MB Report: Three Economic Myths about Ageing: Participation, Immigration and Infrastructure


By Leith van Onselen

Dr Cameron Murray and I were commissioned by Sustainable Australia’s Victorian party branch to examine the causes and implications of population ageing in Australia, and whether maintaining a high immigration program is a worthwhile policy response. Below are the Overview, Executive Summary and Key Findings from our report:


Population ageing due to longevity is one of the greatest successes of the modern era. However, it is widely thought to dramatically reduce workforce participation and overall output resulting in significant economic costs.

This widely held view is wrong. Ageing countries have higher economic growth and the improved health and longevity of older people increases their economic contributions.

High immigration is also thought to combat population ageing and be a remedy for these non-existent costs of ageing.

This is wrong. Low immigration can affect the age structure by helping to stabilise the population, but high immigration has almost no long-run effect besides increasing the total population level. This creates bigger problems in the future.

It is also widely thought that simply investing in infrastructure will accommodate high immigration and population growth at little cost.

This too is wrong.

Diseconomies of scale are a feature of rapid infrastructure expansion due to (1) the need to retrofit built-up cities, (2) the dilution of irreplaceable natural resources, and (3) the scale of investment relative to the stock of infrastructure.

This ageing-immigration-infrastructure story is wrong on all three of its major points. Population ageing should be seen as the successful result of improvements in medical and health practices that have improved longevity and fostered a long-lived and economically productive society.

Executive Summary

Key Research Findings

  • Population ageing is a successful result of efforts to improve longevity.
  • Countries with older populations maintain high workforce participation, are more productive, and grow faster economically.
  • Ageing does not lower workforce participation in general. Since 2012 there have been more full-time workers aged over 65 than under 20.
  • Low net immigration of between 50-80,000 permanent migrants per year can alter the age structure over the long-term by stabilising the population.
  • Low net immigration increases GDP per capita and wage growth.
  • High net immigration above this 50-80,000 amount has almost no additional effect on changing the age structure and simply increases the total population.
  • Most of the increase in permanent migration since the early 2000s has been through the skilled migration program.
  • This program primarily benefits the migrants themselves and increases wage competition for other workers.
  • A focus on skilled immigration fosters a “brain drain” from developing countries, reducing human welfare.
  • There is a real economic cost to high population growth due to the diseconomies of scale inherent in rapid infrastructure expansion.
  • There is a real cost from environmental degradation due to development to accommodate much higher populations.
  • The high costs of population growth are often ignored, as immigration policy is a federal matter, while infrastructure provision is predominantly a state and council matter.
  • Population growth in general dilutes ownership of our environmental endowments, mineral wealth, fisheries, wildlife, and national parks.
  • The political capital and resource devoted to managing high growth have an opportunity cost in terms of solving other social problems such as homelessness, indigenous disadvantage, mental health, and other social services.

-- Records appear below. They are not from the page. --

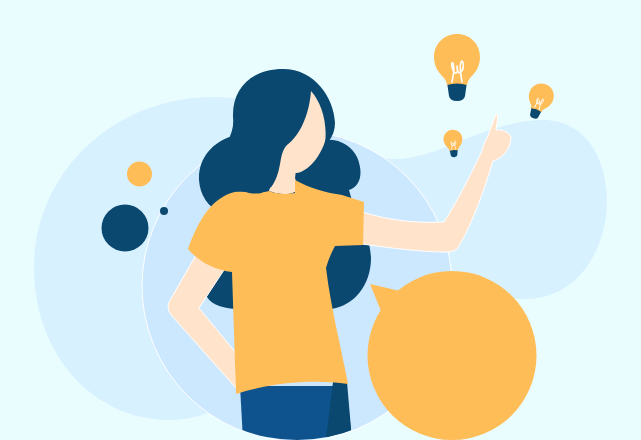
<!DOCTYPE html>
<html lang="en">
<head>
<meta charset="utf-8">
<title>Woman pointing at ideas</title>
<style>
:root {
  --sky: #e9fdff;
  --blob: #d8f1ff;
  --disc: #cce8ff;
  --navy: #0a486f;
  --denim: #0e538d;
  --amber: #ffbd58;
  --skin: #ffe3cb;
  --white: #ffffff;
}
html, body { margin: 0; background: var(--sky); overflow: hidden; }
svg { display: block; width: 641px; height: 440px; }
.blob { fill: var(--blob); }
.disc { fill: var(--disc); stroke: var(--white); stroke-width: 1; }
.navy { fill: var(--navy); }
.denim { fill: var(--denim); }
.amber { fill: var(--amber); }
.skin { fill: var(--skin); }
.outlined { stroke: var(--white); stroke-width: 1; }
.filament { fill: none; stroke: var(--white); stroke-width: 1.6; stroke-linecap: round; stroke-linejoin: round; }
</style>
</head>
<body>
<svg viewBox="0 0 641 440" role="img" aria-label="Woman in a yellow shirt pointing up at light bulbs, with an empty speech bubble">
  <defs>
    <clipPath id="disc-clip"><path d="M0 0H641V286H452A155 154 0 0 1 142 286H0Z"/></clipPath>
    <g id="bulb">
      <path class="navy" d="M-10 23H10L8 37Q7 42 0 42Q-7 42-8 37Z"/>
      <path class="amber" d="M0-25C13-25 23-15 23-2C23 8 18 14 13 19Q11 21 10 26Q0 23-10 26Q-11 21-13 19C-18 14-23 8-23-2C-23-15-13-25 0-25Z"/>
      <path class="filament" d="M-5 23C-3 14-3 7-4 4C-6 2-6 10-2 14C2 15 0 7 0 7C0 12 1 15 4 13C8 9 6-1 4 3C2 8 4 16 5 23"/>
    </g>
  </defs>

  <rect width="641" height="440" fill="var(--sky)"/>

  <g id="backdrop">
    <path class="blob" d="M215 97C275 98 318 120 350 146C371 161 400 162 426 154C463 143 497 120 546 120C589 122 607 163 607 202C606 254 575 298 527 299C495 299 474 287 452 270L400 380H250C225 409 202 420 168 420C91 419 34 352 34 268C34 172 115 96 215 97Z"/>
    <ellipse class="disc" cx="297" cy="286" rx="155" ry="155"/>
  </g>

  <g id="dots">
    <circle class="amber" cx="139.500" cy="174" r="12.500"/>
    <circle class="navy" cx="125" cy="228" r="23.500"/>
    <circle class="navy" cx="164" cy="211" r="4"/>
  </g>

  <g id="woman">
    <path id="hair-back" class="navy" d="M236 135C211 141 198 160 199 180C200 195 208 207 221 213L222 262C212 273 206 284 206 294C208 303 220 308 236 309H331C354 306 371 285 371 258C370 241 365 230 358 222L349 190C358 187 362 178 360 167C358 152 347 142 333 140Z"/>
    <path id="bent-arm" class="skin outlined" d="M196 255L169 302Q166 309 172 316L236 388V353L199 308L224 270Z"/>
    <g id="jeans" clip-path="url(#disc-clip)">
      <path class="denim" d="M240 386H346L352 440H243Z"/>
      <path class="navy" d="M333 382H347L352 440H326Z"/>
    </g>
    <path id="pointing-arm" class="skin outlined" d="M362 212C395 222 421 223 444 222C457 202 470 176 482 151C483 144 487 139 489 133L496 114C499 114 497 122 496 130C502 129 512 133 511 139C510 149 503 158 493 161C484 190 473 222 459 246Q456 252 447 252C420 252 391 248 362 244Z"/>
    <path id="neck" class="skin" d="M281 140H300L295 178L299 190Q286 198 269 191Z"/>
    <path id="shirt" class="amber" d="M235 192C248 191 259 194 269 191C279 195 290 194 295 193V180C309 188 327 193 342 195L364 202L363 245L335 246Q329 257 326 268C331 309 341 347 348 384C312 379 271 383 236 394L232 272C215 270 199 262 188 249C199 218 213 197 235 192Z"/>
    <path id="face" class="skin" d="M309 89C319 98 327 118 327 132C325 151 310 171 297 173C288 173 281 168 280 154C286 131 303 112 309 89Z"/>
    <path id="hair-front" class="navy" d="M283 69C315 69 334 98 335 123Q335 134 328 142Q325 148 324 149C329 126 322 103 311 91C309 119 297 138 287 145C278 154 283 170 272 186C265 195 254 195 242 191C226 187 216 175 220 158C224 144 235 135 233 117C232 87 253 69 283 69Z"/>
  </g>

  <g id="ideas">
    <use href="#bulb" transform="translate(457 59)"/>
    <use href="#bulb" transform="translate(541 97) rotate(20) scale(.54)"/>
    <use href="#bulb" transform="translate(453 140) rotate(-4) scale(.41)"/>
  </g>

  <g id="speech-bubble" class="amber">
    <circle cx="452" cy="355.500" r="84.500"/>
    <path d="M370 284L400 291L381 311Z"/>
  </g>
</svg>
</body>
</html>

Policy Recommendations:

  • Reframe ageing as the economic success story that it is.
  • Reframe immigration as an environmental and ethical choice, not an economic necessity.
  • Lower overall net immigration to the 50-80,000 range by mainly targeting skilled visas. This can largely be achieved by increasing the minimum salary for skilled migrants to 150% of the average full-time salary, or $129,900. This desirable net immigration range can be achieved while having a slightly higher permanent intake of around 80-90,000 per year, as permanent departures will reduce the net effect while still maintaining the optimal target range.
  • Adopt systems for infrastructure planning and provision that clarify the expected cost of new public and essential services, and ensure upgrades keep pace with city growth for the benefit of existing and new residents.

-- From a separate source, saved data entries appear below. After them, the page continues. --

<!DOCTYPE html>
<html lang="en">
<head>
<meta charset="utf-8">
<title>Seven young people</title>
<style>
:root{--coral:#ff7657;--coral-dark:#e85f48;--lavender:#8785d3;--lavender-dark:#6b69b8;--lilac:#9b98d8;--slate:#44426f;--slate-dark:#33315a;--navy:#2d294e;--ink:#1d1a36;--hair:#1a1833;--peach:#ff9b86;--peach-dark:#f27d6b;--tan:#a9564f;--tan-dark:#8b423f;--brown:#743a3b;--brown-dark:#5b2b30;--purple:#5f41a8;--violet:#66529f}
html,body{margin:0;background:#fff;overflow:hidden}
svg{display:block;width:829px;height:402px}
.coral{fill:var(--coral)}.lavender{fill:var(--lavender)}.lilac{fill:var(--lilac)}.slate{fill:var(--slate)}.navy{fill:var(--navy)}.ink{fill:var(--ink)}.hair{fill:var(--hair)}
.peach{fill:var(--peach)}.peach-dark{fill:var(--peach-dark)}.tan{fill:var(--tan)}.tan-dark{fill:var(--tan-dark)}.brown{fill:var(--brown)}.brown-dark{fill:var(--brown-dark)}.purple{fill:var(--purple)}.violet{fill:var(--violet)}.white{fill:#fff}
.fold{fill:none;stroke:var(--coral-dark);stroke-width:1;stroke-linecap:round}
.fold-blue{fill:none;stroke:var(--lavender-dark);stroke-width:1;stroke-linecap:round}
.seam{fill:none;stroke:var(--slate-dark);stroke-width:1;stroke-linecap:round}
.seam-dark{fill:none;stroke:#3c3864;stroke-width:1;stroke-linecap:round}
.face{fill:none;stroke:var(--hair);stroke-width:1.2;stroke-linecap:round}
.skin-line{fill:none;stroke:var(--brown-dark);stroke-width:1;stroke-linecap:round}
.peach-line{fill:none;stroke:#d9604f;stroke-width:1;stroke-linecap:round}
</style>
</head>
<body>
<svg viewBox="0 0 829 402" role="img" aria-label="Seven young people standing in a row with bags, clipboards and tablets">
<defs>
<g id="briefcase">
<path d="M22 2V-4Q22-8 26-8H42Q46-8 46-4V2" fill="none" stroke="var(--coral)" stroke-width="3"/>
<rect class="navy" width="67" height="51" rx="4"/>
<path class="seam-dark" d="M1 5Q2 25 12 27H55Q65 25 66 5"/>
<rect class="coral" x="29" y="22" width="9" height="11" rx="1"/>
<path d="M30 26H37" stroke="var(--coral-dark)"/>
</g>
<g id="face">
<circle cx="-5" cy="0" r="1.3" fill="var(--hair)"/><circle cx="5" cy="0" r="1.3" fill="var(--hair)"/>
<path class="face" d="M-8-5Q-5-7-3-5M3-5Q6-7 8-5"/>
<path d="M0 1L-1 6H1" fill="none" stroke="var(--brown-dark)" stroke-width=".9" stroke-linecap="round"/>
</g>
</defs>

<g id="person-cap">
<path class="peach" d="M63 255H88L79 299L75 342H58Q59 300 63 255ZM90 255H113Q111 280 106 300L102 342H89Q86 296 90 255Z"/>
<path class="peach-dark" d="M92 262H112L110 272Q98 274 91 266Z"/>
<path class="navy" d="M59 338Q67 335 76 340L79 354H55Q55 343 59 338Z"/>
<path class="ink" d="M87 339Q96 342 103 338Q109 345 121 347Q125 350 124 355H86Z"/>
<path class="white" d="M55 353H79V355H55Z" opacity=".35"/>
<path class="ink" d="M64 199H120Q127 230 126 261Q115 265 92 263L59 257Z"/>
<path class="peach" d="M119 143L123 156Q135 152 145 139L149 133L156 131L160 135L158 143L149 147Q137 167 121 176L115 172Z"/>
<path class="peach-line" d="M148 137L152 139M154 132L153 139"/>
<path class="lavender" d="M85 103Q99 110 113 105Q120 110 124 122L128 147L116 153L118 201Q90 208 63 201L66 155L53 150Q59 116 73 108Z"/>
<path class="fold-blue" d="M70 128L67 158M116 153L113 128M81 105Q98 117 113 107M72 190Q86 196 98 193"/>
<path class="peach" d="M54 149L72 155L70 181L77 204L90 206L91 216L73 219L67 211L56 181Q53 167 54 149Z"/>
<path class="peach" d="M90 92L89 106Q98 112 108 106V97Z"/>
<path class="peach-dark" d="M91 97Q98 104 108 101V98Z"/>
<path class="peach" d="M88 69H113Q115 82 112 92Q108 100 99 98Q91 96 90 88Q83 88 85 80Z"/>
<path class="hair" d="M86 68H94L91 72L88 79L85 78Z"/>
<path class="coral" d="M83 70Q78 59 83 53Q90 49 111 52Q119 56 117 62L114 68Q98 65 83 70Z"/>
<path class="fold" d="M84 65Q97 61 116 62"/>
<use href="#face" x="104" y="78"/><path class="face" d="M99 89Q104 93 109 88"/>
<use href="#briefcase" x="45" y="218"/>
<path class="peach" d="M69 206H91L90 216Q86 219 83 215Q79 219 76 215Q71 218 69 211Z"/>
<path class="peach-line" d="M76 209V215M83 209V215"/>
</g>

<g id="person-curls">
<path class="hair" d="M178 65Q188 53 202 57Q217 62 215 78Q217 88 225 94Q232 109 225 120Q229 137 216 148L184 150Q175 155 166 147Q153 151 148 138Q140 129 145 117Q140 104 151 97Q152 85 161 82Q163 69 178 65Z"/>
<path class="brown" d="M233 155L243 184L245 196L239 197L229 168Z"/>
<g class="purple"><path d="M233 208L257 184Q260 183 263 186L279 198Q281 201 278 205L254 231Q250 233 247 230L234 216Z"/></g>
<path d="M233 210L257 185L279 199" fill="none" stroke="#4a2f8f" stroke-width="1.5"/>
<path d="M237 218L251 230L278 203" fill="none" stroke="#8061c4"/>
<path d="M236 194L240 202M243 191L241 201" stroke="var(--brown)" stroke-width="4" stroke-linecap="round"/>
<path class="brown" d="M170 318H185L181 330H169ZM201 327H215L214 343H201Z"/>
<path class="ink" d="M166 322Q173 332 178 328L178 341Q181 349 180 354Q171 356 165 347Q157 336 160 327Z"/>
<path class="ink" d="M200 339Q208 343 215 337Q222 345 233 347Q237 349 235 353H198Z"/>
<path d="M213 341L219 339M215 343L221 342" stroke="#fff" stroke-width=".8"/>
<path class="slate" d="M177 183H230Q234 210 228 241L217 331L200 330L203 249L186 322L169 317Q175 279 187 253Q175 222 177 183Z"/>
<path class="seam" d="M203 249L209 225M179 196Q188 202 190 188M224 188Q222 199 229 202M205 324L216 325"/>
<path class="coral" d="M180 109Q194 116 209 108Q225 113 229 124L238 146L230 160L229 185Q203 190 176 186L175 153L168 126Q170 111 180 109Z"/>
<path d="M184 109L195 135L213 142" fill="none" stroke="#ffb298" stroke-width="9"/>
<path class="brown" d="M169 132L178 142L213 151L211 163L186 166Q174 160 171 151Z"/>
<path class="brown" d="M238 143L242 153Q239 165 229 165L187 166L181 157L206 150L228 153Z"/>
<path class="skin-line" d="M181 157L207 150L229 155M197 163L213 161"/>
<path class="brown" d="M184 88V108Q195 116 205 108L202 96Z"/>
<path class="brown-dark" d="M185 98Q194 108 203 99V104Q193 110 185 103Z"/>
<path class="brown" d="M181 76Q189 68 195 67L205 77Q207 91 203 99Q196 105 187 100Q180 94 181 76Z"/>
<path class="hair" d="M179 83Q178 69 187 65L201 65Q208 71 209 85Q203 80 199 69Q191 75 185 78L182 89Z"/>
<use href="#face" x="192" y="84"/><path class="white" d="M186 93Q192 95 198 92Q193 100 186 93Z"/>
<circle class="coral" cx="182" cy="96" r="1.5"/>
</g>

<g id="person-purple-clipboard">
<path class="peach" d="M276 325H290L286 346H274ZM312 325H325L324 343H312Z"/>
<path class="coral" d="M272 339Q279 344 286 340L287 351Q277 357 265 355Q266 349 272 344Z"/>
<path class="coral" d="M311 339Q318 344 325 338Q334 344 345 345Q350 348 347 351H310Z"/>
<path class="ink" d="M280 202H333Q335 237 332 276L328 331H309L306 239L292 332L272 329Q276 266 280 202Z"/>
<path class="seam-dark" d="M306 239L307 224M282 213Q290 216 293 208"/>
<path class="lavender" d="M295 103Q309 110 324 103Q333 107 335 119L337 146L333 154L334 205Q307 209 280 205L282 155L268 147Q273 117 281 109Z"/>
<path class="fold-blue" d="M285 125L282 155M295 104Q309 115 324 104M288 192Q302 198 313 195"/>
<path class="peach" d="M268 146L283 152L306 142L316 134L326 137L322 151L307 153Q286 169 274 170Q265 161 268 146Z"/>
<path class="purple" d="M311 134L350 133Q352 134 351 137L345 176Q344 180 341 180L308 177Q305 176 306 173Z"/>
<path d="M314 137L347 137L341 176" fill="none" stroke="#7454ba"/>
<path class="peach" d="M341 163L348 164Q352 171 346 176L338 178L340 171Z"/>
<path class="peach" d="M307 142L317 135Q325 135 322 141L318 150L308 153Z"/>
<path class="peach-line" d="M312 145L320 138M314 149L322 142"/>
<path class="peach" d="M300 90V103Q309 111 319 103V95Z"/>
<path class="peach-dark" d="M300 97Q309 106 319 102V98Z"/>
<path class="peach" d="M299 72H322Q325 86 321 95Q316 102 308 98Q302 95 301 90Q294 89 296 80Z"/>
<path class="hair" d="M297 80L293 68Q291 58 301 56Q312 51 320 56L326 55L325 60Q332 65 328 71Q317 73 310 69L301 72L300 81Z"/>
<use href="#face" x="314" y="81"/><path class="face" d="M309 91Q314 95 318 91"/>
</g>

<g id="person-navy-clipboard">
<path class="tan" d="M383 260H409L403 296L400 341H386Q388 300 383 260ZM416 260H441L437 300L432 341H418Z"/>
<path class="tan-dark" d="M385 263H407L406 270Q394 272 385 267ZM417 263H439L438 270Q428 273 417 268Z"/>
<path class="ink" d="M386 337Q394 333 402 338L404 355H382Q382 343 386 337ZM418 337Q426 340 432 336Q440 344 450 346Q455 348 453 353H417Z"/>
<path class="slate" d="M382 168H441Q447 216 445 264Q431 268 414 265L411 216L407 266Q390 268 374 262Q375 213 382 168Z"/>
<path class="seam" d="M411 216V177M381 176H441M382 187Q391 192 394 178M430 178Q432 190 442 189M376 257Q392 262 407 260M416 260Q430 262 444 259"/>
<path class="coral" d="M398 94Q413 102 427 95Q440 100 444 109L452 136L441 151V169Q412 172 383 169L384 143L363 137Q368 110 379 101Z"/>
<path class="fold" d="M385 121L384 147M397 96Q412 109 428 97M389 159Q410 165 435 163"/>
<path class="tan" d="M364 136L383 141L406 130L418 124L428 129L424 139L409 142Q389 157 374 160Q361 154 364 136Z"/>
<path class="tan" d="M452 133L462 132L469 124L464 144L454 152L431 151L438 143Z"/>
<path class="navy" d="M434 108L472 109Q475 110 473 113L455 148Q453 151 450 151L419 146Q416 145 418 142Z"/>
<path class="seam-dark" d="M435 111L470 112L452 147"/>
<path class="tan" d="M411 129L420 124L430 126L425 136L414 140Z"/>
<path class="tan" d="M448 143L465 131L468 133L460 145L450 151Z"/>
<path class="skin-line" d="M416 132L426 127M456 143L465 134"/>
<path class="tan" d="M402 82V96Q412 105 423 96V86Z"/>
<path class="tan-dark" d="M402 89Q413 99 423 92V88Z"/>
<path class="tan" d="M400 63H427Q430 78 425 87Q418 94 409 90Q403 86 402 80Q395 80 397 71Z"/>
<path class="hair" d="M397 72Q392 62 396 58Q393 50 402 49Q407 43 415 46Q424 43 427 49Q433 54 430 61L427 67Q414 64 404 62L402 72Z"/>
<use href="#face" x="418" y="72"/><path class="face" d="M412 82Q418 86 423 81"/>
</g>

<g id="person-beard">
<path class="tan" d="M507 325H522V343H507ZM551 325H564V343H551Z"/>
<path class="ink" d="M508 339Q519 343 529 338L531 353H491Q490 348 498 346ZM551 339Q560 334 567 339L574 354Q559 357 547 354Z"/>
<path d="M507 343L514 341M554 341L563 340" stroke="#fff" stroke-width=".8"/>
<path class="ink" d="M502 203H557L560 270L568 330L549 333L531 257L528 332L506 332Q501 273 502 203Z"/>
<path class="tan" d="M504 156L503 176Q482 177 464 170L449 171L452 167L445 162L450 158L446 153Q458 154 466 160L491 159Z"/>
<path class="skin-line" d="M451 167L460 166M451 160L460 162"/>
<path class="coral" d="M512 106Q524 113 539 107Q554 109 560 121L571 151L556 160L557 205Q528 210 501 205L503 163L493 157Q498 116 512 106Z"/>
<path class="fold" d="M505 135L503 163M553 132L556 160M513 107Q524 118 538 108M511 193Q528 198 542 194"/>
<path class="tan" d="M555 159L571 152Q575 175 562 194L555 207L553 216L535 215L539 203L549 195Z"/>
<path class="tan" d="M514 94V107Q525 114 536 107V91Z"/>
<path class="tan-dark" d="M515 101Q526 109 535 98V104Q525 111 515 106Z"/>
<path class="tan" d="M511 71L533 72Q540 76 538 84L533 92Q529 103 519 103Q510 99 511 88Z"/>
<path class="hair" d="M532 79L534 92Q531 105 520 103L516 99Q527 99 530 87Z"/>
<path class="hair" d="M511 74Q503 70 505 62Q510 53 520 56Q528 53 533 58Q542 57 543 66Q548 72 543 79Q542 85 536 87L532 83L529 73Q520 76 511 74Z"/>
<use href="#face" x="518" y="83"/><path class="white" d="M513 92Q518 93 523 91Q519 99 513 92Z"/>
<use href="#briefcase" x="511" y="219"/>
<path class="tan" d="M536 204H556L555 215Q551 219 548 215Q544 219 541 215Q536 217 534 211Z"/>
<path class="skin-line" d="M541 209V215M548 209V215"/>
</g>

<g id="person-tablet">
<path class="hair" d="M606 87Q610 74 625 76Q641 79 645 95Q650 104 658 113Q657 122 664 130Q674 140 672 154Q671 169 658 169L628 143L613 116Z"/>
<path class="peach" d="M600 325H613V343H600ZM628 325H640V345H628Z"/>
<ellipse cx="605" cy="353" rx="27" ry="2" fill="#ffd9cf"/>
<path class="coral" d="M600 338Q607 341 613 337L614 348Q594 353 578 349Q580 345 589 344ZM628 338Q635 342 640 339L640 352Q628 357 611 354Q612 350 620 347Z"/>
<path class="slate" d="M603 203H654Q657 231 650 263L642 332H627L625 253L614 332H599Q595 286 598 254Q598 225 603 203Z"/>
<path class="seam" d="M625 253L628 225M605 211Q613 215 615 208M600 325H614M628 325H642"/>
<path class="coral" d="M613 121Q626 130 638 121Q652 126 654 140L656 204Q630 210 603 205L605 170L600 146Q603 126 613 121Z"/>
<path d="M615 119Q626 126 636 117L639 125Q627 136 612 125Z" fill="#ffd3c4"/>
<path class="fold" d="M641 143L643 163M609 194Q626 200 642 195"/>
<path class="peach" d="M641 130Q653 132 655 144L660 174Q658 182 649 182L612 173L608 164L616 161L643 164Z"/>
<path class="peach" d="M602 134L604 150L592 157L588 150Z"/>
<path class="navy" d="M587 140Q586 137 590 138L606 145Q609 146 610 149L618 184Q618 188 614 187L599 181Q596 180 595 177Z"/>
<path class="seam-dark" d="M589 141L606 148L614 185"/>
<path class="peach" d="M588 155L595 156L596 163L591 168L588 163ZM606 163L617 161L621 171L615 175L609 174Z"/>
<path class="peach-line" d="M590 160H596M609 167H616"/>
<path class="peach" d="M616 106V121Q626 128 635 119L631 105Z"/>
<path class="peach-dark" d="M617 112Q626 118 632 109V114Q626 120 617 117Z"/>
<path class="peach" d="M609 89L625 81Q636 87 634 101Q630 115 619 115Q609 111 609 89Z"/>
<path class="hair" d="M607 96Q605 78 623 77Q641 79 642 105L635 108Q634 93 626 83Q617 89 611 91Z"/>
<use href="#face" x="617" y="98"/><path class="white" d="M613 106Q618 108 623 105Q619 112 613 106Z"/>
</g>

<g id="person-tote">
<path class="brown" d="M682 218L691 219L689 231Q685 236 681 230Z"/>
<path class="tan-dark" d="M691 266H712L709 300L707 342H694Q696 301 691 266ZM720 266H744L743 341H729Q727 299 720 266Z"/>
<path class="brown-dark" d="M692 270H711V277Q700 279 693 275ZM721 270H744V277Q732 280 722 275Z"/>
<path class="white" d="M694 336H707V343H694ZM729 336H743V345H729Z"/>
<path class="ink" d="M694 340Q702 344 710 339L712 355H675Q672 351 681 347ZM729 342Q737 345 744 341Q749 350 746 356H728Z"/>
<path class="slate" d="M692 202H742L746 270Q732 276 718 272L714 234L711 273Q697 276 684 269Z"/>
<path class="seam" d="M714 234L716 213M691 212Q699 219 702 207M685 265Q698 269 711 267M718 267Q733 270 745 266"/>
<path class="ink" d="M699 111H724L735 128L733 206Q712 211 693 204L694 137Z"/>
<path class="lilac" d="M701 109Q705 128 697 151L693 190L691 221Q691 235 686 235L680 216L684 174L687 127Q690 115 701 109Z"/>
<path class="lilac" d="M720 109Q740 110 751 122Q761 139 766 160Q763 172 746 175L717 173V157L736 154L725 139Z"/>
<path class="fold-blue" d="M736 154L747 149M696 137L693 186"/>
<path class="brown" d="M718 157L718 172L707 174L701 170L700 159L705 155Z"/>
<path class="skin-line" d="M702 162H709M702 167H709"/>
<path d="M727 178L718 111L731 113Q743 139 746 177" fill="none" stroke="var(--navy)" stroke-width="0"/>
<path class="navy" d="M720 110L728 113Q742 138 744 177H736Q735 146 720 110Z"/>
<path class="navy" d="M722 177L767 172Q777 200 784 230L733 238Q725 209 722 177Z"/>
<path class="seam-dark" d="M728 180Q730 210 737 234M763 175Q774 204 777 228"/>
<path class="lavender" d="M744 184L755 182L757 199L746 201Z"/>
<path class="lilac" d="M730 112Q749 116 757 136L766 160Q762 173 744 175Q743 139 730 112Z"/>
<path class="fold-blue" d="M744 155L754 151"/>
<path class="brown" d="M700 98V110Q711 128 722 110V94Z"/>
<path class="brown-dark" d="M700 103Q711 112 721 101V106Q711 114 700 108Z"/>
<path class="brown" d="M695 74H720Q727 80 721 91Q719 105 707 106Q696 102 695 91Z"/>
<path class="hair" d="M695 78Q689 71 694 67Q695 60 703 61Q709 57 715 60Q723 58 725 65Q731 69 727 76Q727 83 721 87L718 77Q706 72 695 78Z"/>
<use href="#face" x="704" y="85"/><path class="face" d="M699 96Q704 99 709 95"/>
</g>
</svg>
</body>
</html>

The Full report is downloadable here.

About the author
Leith van Onselen is Chief Economist at the MB Fund and MB Super. He is also a co-founder of MacroBusiness. Leith has previously worked at the Australian Treasury, Victorian Treasury and Goldman Sachs.